India has outrightly rejected allegations in a US report about the country being a chief source of counterfeit medicines to the world and said it is an attack on low cost generic drugs – crucial to make healthcare affordable.
The ‘Special 301 Report’ by United States Trade Representative (USTR) slammed India and China as leading sources of counterfeit medicines distributed globally with 20% of all pharmaceutical products sold in the Indian market estimated to be counterfeits.
“We strongly disagree with the observations made by USTR. We do not know the genesis and methodology of their findings. Instead, we view this as opposition to low cost generics and the thriving Indian drug manufacturing industry which is the ‘Pharmacy of the world’,” health secretary Preeti Sudan told TOI.
The USTR report, an annual review of the state of IP protection and enforcement in US trading partners around the world, has again put India on the ‘priority watch list’ for violation of intellectual property rights.
“In particular, China and India are reportedly leading sources of counterfeit medicines distributed globally. While it may not be possible to determine an exact figure, studies have suggested that up to 20% of drugs sold in the Indian market are counterfeit and could represent a serious threat to patient health and safety,” the report said. It also claimed that India exports counterfeit drugs to Africa, Canada, the Caribbean, the EU, South America, and the US.
However, emphasising that generic drugs are low cost but quality products, Sudan said only certified pharmaceutical products are exported from here. Locally, over 75% of sales come from generic medicines.
Not surprisingly, India is named in the report for the country’s patentability criteria, compulsory licensing criteria and absence of an additional intellectual property monopoly-data exclusivity.
“At a time when medicine prices are soaring… the report undermines the efforts… seeking to make medicines more affordable domestically.

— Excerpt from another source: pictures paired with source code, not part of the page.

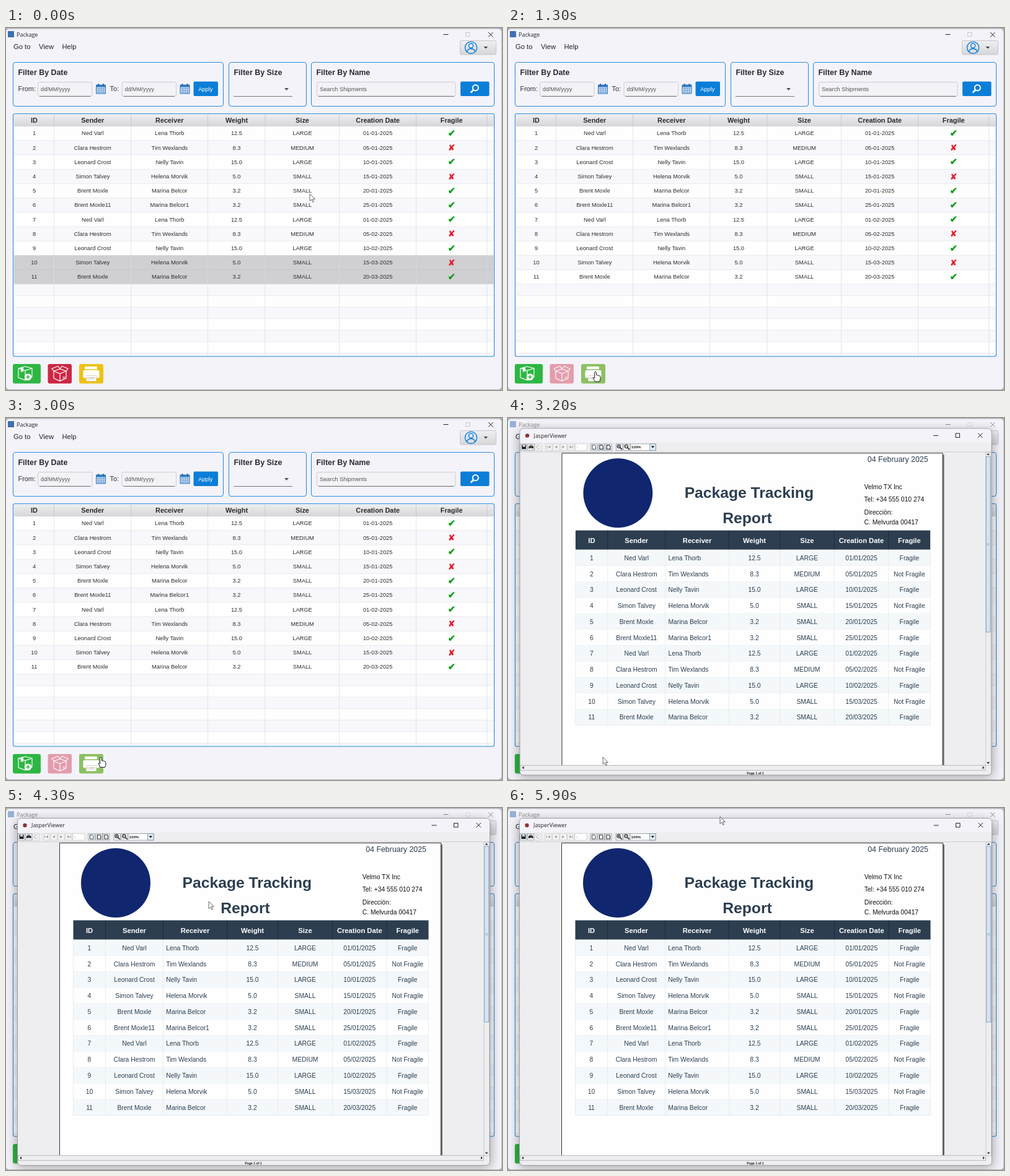
An HTML page for the animation above (6 s loop, 800 by 585 pixels).

```html
<!DOCTYPE html>
<html lang="en">
<head>
<meta charset="utf-8">
<title>Package</title>
<style>
  html, body { margin: 0; width: 100%; height: 100%; overflow: hidden; background: #f4f3f9; }
  svg { display: block; width: 100vw; height: 100vh; font-family: "Liberation Sans", Arial, sans-serif; }
  .ui { font-family: "Open Sans", sans-serif; }
  .mark { font-family: "DejaVu Sans", sans-serif; }
  #viewer { transform-origin: 400px 297px; }
</style>
</head>
<body>
<svg id="stage" viewBox="0 0 800 585"></svg>
<script>
const stage = document.getElementById('stage');
const BLUE = '#0b7ed8', NAVY = '#2c3e50';

const rect = (x, y, w, h, fill, more = '') =>
  `<rect x="${x}" y="${y}" width="${w}" height="${h}" fill="${fill}" ${more}/>`;
const path = (d, stroke, width = 1, more = 'fill="none"') =>
  `<path d="${d}" stroke="${stroke}" stroke-width="${width}" ${more}/>`;
const shape = (d, fill) => `<path d="${d}" fill="${fill}"/>`;
const circle = (x, y, r, fill, more = '') => `<circle cx="${x}" cy="${y}" r="${r}" fill="${fill}" ${more}/>`;
const text = (x, y, s, size, fill = '#2e2e30', more = '') =>
  `<text x="${x}" y="${y}" font-size="${size}" fill="${fill}" ${more}>${s}</text>`;
const MID = 'text-anchor="middle"', BOLD = 'font-weight="bold"', HEAD = MID + ' ' + BOLD;
const each = (n, f) => Array.from({ length: n }, (_, i) => f(i)).join('');

// Shipments
const kinds = [
  ['Ned Varl', 'Lena Thorb', '12.5', 'LARGE', true],
  ['Clara Hestrom', 'Tim Wexlands', '8.3', 'MEDIUM', false],
  ['Leonard Crost', 'Nelly Tavin', '15.0', 'LARGE', true],
  ['Simon Talvey', 'Helena Morvik', '5.0', 'SMALL', false],
  ['Brent Moxle', 'Marina Belcor', '3.2', 'SMALL', true],
];
const dates = '01-01 05-01 10-01 15-01 20-01 25-01 01-02 05-02 10-02 15-03 20-03'.split(' ');
const shipments = dates.map((date, i) => {
  const [from, to, weight, size, fragile] = kinds[i < 5 ? i : i === 5 ? 4 : i - 6];
  const copy = i === 5;
  return { cells: [i + 1, from + (copy ? '11' : ''), to + (copy ? '1' : ''), weight, size, date + '-2025'], fragile };
});
const heads = ['ID', 'Sender', 'Receiver', 'Weight', 'Size', 'Creation Date', 'Fragile'];

function titleBar() {
  return rect(3, 5, 10, 10, '#3f6fb5') +
    text(17, 14, 'Package', 9, '#222', 'class="ui"') +
    path('M705.5 10.5h8M778 7l7.5 7.5M785.5 7l-7.5 7.5', '#222') +
    path('M741.5 7.5h6.5v6h-6.5z', '#c4c4ca');
}

function menu() {
  return [[12, 'Go to'], [53, 'View'], [90.5, 'Help']].map(([x, s]) => text(x, 34.3, s, 11.2, '#222')).join('') +
    rect(732.5, 20.5, 58, 22.5, 'url(#grey)', 'rx="2" stroke="#c6c6ca"') +
    circle(750, 31.7, 9.6, 'none', `stroke="${BLUE}" stroke-width="1.4"`) +
    circle(750, 28.6, 3.6, 'none', `stroke="${BLUE}" stroke-width="1.4"`) +
    path('M743.5 38.3Q744.5 33.5 750 33.5T756.5 38.3', BLUE, 1.4) +
    shape('M770.5 30h6.6l-3.3 3.5z', '#444');
}

const field = (x, w, hint, size) =>
  rect(x + .5, 87.5, w, 22.5, '#f3f2f6', 'rx="2" stroke="#cdcdd2"') +
  path(`M${x + 3} 110.5h${w - 5}`, '#77777c') + text(x + 5, 102.3, hint, size, '#555');

const calendar = x =>
  rect(x, 91.5, 16, 15, '#2a78c4', 'rx="1"') + rect(x + 1.3, 95.5, 13.4, 9.8, '#f4f3f9') +
  path(`M${x + 4} 90v3M${x + 12} 90v3`, '#1a5c9c', 1.6) +
  each(3, i => path(`M${x + 2.6} ${97.5 + i * 3}h11`, '#2a78c4', 1.8, 'stroke-dasharray="1.9 1.1"'));

function filters() {
  const panels = [[11.5, 339, 'Date'], [359.5, 125, 'Size'], [492.5, 295, 'Name']];
  return panels.map(([x, w, s]) =>
      rect(x, 55.5, w, 71, 'none', 'rx="4" stroke="#2f8fdc" stroke-width="1.1"') +
      text(x + 8, 76, 'Filter By ' + s, 12.4, '#2a2a2e', BOLD)).join('') +
    text(19.5, 102.3, 'From:', 10.9) + field(51, 87.5, 'dd/MM/yyyy', 8.9) + calendar(145) +
    text(167.5, 102.3, 'To:', 10.9) + field(186.5, 87.5, 'dd/MM/yyyy', 8.9) + calendar(280.5) +
    rect(302.5, 86.5, 39.5, 23.5, BLUE, 'rx="2"') + text(321.8, 102, 'Apply', 9.3, '#fff', MID) +
    path('M367 110.5h95', '#77777c') + shape('M449 97h7l-3.5 4z', '#555') +
    field(501, 223.5, 'Search Shipments', 9.3) +
    rect(733, 86.5, 46.5, 23.5, BLUE, 'rx="2"') +
    circle(757.3, 96.6, 4.6, 'none', 'stroke="#fff" stroke-width="2"') + path('M754 100l-4.5 4.5', '#fff', 2.6);
}

function table() {
  const centers = [45.5, 139.8, 263.8, 372, 478, 599.7, 718.7];
  const lines = [77.5, 201.5, 325.5, 418, 537.5, 661.5, 776];
  const rowY = i => 158.6 + 23.2 * i, emptyY = i => 413.8 + 18.6 * i;
  const band = (y, h, i) => rect(13, y, 773.5, h, i % 2 ? '#f8f7fb' : '#fefefe');
  const rule = y => path(`M13 ${y}h773.5`, '#ebebef');
  return '<g clip-path="url(#grid)">' +
    each(11, i => band(rowY(i), 23.2, i) + rule(rowY(i))) +
    each(7, i => band(emptyY(i), 18.6, i + 1) + rule(emptyY(i))) +
    `<g id="selection">${rect(13, rowY(9), 773.5, 46.4, '#d0cfd2')}${path(`M13 ${rowY(10)}h773.5`, '#c8c7ca')}</g>` +
    rect(13, 139, 773.5, 19.6, 'url(#grey)') + path('M13 158.5h773', '#cfcfd3', .7) +
    lines.map(x => path(`M${x} 140v18`, '#c9c9ce') + path(`M${x} 159v372`, '#dcdce0', .7)).join('') + '</g>' +
    heads.map((s, i) => text(centers[i], 153.2, s, 10.9, '#2a2a2e', HEAD)).join('') +
    shipments.map(({ cells, fragile }, r) => {
      const y = rowY(r) + 14.7, color = fragile ? '#0a9c16' : '#e01f30';
      return cells.map((s, i) => text(centers[i], y, s, 9.3, '#2e2e30', MID)).join('') +
        text(718.7, y + 1.7, fragile ? '✔' : '✘', fragile ? 15 : 13.5, color,
          `${MID} class="mark" stroke="${color}" stroke-width=".4"`);
    }).join('') +
    rect(11.5, 138.5, 776, 392.3, 'none', 'rx="3" stroke="#2f8fdc" stroke-width="1.1"');
}

function actions() {
  return rect(11, 543, 45, 31.5, '#2db742', 'rx="3"') +
    path('M20 550l11-3 11 3v14l-11 5-11-4zM20 550l11 3.5 11-3.5M31 553.5V569', '#fff', 1.2) +
    shape('M24 549l4-1v8l-2-1.5-2 2z', '#fff') + circle(35.5, 564, 5.6, '#fff') +
    path('M32.5 564h6M35.5 561v6', '#2db742', 1.5) +
    '<g id="remove">' + rect(67.5, 543, 38.5, 31.5, '#cc2743', 'rx="3"') +
    path('M87 551l-10 3.5V566l10 4.5 10-4.5v-11.5zM77 554.5l10 4 10-4M87 558.5v12M77 554.5l-3-4 10-4 3 4.5 3-4.5 10 4-3 4', '#fff', 1.2) +
    path('M91.5 563l4 4M95.5 563l-4 4', '#fff') + '</g>' +
    rect(118, 543, 39, 31.5, '#ecc217', 'id="print" rx="3"') +
    rect(127, 547, 20, 4.5, '#fff', 'rx="1"') + rect(124.5, 553, 26, 12.5, '#fff', 'rx="2"') +
    rect(129, 561, 17, 10, '#d8d6c8') + rect(130, 562, 15, 8, '#fff') +
    text(137.5, 568, 'COPY', 4.5, '#8b8b70', MID);
}

function toolbar() {
  const button = (x, on) => rect(x, 41.5, 10.5, 10.5, '#f4f4f4', `stroke="${on ? '#8c9aa8' : '#cfcfd3'}" stroke-width=".8"`);
  const arrow = (x, dir) => shape(`M${x + 2 * dir} 46.5l${-4 * dir}-2.5v5z`, '#a5a5ab');
  const lens = (x, sign) => circle(x, 45.5, 2.6, '#fff', 'stroke="#222" stroke-width="1.1"') +
    path(`M${x + 2} 47.5l3 3`, '#222', 1.6) + path(sign, '#222', .8);
  return [19.5, 31.5, 133, 145, 156.5, 174, 186].map(x => button(x, true)).join('') +
    [43, 60, 72, 84, 96].map(x => button(x, false)).join('') +
    rect(21.5, 43, 7, 7, '#222') + rect(23, 43.5, 4, 2.5, '#fff') +
    rect(33, 45, 7.5, 4, '#222') + rect(34.5, 43, 4.5, 2.5, '#777') + rect(34.5, 48, 4.5, 2.2, '#ddd') +
    path('M50.5 45a2.6 2.6 0 1 0 .3 2.5', '#aaa') +
    arrow(66, -1) + arrow(77, -1) + arrow(89, 1) + arrow(101, 1) + path('M62.5 44v5M104 44v5', '#a5a5ab') +
    rect(108, 41.5, 19, 10.5, '#fff', 'stroke="#cfcfd3" stroke-width=".8"') + text(110, 48.5, '1', 5.2, '#bbb') +
    [135.5, 147.5, 159].map((x, i) => path(`M${x} 43.5h4l1.5 1.5v5h-5.5z`, '#333', i ? 1.2 : .9, 'fill="#fff"')).join('') +
    lens(178.5, 'M177 45.5h3M178.5 44v3') + lens(190.5, 'M189 45.5h3') +
    rect(197, 41.5, 41, 10.5, '#fff', 'stroke="#8c9aa8" stroke-width=".8"') +
    text(198.5, 48.6, '100%', 6.2, '#222', BOLD) +
    rect(228.5, 41.5, 9.5, 10.5, '#e3edf7', 'stroke="#7a8a99" stroke-width=".8"') + shape('M230.5 45h5.5l-2.75 3.5z', '#222');
}

function report() {
  const edges = [108.5, 160.5, 253.5, 356.5, 438.5, 526.5, 614, 681.5];
  const center = i => (edges[i] + edges[i + 1]) / 2;
  const rowY = i => 213 + 25.78 * i;
  const contact = ['Velmo TX Inc', 'Tel: +34 555 010 274', 'Dirección:', 'C. Melvurda 00417'];
  return circle(177, 121, 56, '#10266f') +
    text(388.8, 129, 'Package Tracking', 24.7, NAVY, HEAD) +
    text(386, 170, 'Report', 24.7, NAVY, HEAD) +
    text(678, 71, '04 February 2025', 12.4, NAVY, 'text-anchor="end"') +
    contact.map((s, i) => text(574.7, [114.5, 135, 155.5, 172][i], s, 10.35, '#111')).join('') +
    rect(108.5, 181.5, 573, 31, NAVY) +
    heads.map((s, i) => text(center(i), 202, s, 11.2, '#fff', HEAD)).join('') +
    edges.slice(1, -1).map(x => path(`M${x} 181.5v31`, '#1f2d3b')).join('') +
    shipments.map(({ cells, fragile }, r) => {
      const y = rowY(r);
      const row = [...cells, fragile ? 'Fragile' : 'Not Fragile'];
      return rect(108.5, y, 573, 25.78, r % 2 ? '#fefefe' : '#f4f8fa') + path(`M108.5 ${y + 25.78}h573`, '#e4e9ed', .8) +
        row.map((s, i) => i === 2
          ? text(258.3, y + 16.8, s, 10.35, NAVY)
          : text(center(i), y + 16.8, i === 5 ? s.replaceAll('-', '/') : s, 10.35, NAVY, MID)).join('');
    }).join('') +
    edges.map(x => path(`M${x} 213v283.5`, '#e4e9ed', .8)).join('');
}

function viewer() {
  return rect(16, 20, 767, 562, '#000', 'rx="9" opacity=".3" style="filter:blur(9px)"') +
    rect(18.5, 16.5, 762, 561, '#eeeef0', 'rx="6" stroke="#9b9ba2"') +
    shape('M19 39V23q0-6 6-6H774q6 0 6 6V39z', '#f4f3f9') +
    circle(30.5, 28, 3.2, '#8e3434') + text(41, 31.2, 'JasperViewer', 8.95, '#222', 'class="ui"') +
    path('M686.5 28h8M722.5 24.5h6.5v6.5h-6.5zM758.5 24l7.5 7.5M766 24l-7.5 7.5', '#222') +
    toolbar() + path('M19 54.5h761', '#c6c6cb', .8) +
    rect(701, 59, 3, 502.5, '#777') + rect(87, 56.5, 614.5, 505, '#fefefe') +
    path('M86.5 561.5V56.5H701.5V561.5', '#333') + report() +
    rect(771, 55, 8.5, 507, '#eeeef0', 'stroke="#b5b9bf" stroke-width=".7"') +
    rect(771.7, 62, 7, 284, '#d6e4f2', 'stroke="#7295b8" stroke-width=".8"') +
    path('M773.5 203h3.5M773.5 205h3.5', '#7295b8', .7) +
    shape('M772.8 59.5h4.6l-2.3-2.8zM772.8 556.5h4.6l-2.3 2.8z', '#222') +
    rect(19.5, 561.7, 751, 8, '#eeeef0', 'stroke="#a9adb4" stroke-width=".8"') +
    shape('M25 563.2v4.6l-2.8-2.3zM766 563.2v4.6l2.8-2.3z', '#222') +
    text(399, 576, 'Page 1 of 1', 5.2, '#222', HEAD);
}

stage.innerHTML = `<defs>
    <linearGradient id="grey" x2="0" y2="1"><stop stop-color="#efeff1"/><stop offset="1" stop-color="#d7d7da"/></linearGradient>
    <clipPath id="grid">${rect(12, 139, 775, 391.5, '#000', 'rx="3"')}</clipPath>
  </defs>` +
  rect(0, 0, 800, 585, '#b4b4ba') + rect(0, 1.5, 799, 582.5, '#f4f3f9', 'rx="5"') +
  `<g id="title">${titleBar()}</g>` + menu() + filters() + table() + actions() +
  `<g id="viewer">${viewer()}</g><g id="cursor">` +
  path('M0 0V11.5L2.7 9l1.9 4.3 1.9-.8L4.6 8.4H8.3z', '#444', .8, 'id="arrow" fill="#fff"') +
  path('M-1.4 1.2Q0-.8 1.4 1.2V6Q2.7 5 3.7 6.4 5 5.6 6 7.2 7.6 6.6 8 8.2V12L6.6 16.5H-.6L-4 10.7Q-3.8 8.6-1.4 11z', '#222', 1, 'id="hand" fill="#fff"') + '</g>';

const get = id => document.getElementById(id);
const show = (id, on) => get(id).setAttribute('visibility', on ? 'visible' : 'hidden');

// Pointer stops: time, x, y
const stops = [[0, 490, 268], [500, 197, 562], [800, 196, 561], [1000, 143, 556], [1300, 141, 555], [2600, 141, 555],
  [3000, 153, 548], [3300, 153, 548], [4100, 325, 151], [4300, 327, 151], [5000, 327, 151], [5700, 341, 22], [5900, 342, 14]];

function pointer(t) {
  const i = Math.max(1, stops.findIndex(s => s[0] >= t));
  const [t0, x0, y0] = stops[i - 1], [t1, x1, y1] = stops[i];
  const p = (t - t0) / (t1 - t0), e = p * p * (3 - 2 * p);
  return [x0 + (x1 - x0) * e, y0 + (y1 - y0) * e];
}

function draw() {
  const t = Math.floor(performance.now() % 6000 / 100) * 100;
  const selected = t < 700, hover = t >= 1000 && t < 3100, open = t >= 3100;
  show('selection', selected);
  get('remove').setAttribute('opacity', selected ? 1 : .42);
  get('print').setAttribute('fill', hover ? '#8cc063' : '#ecc217');
  get('title').setAttribute('opacity', open ? .5 : 1);
  show('viewer', open);
  const p = Math.min(1, Math.max(0, (t - 3000) / 300));
  get('viewer').style.transform = `scale(${1 - .04 * (1 - p) ** 3})`;
  get('viewer').style.opacity = Math.min(1, p * 1.6);
  show('arrow', !hover);
  show('hand', hover);
  get('cursor').setAttribute('transform', `translate(${pointer(t)})`);
  requestAnimationFrame(draw);
}
draw();
</script>
</body>
</html>
```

USTR’s push for more protection and enforcement of IP policies would keep medicine prices high globally and place lifesaving treatments out of reach for longer in developing countries,” says MSF which advocates access to medicines.
The report also said inadequate protection for trade secrets in a number of countries, notably China and India, puts US trade secrets at risk.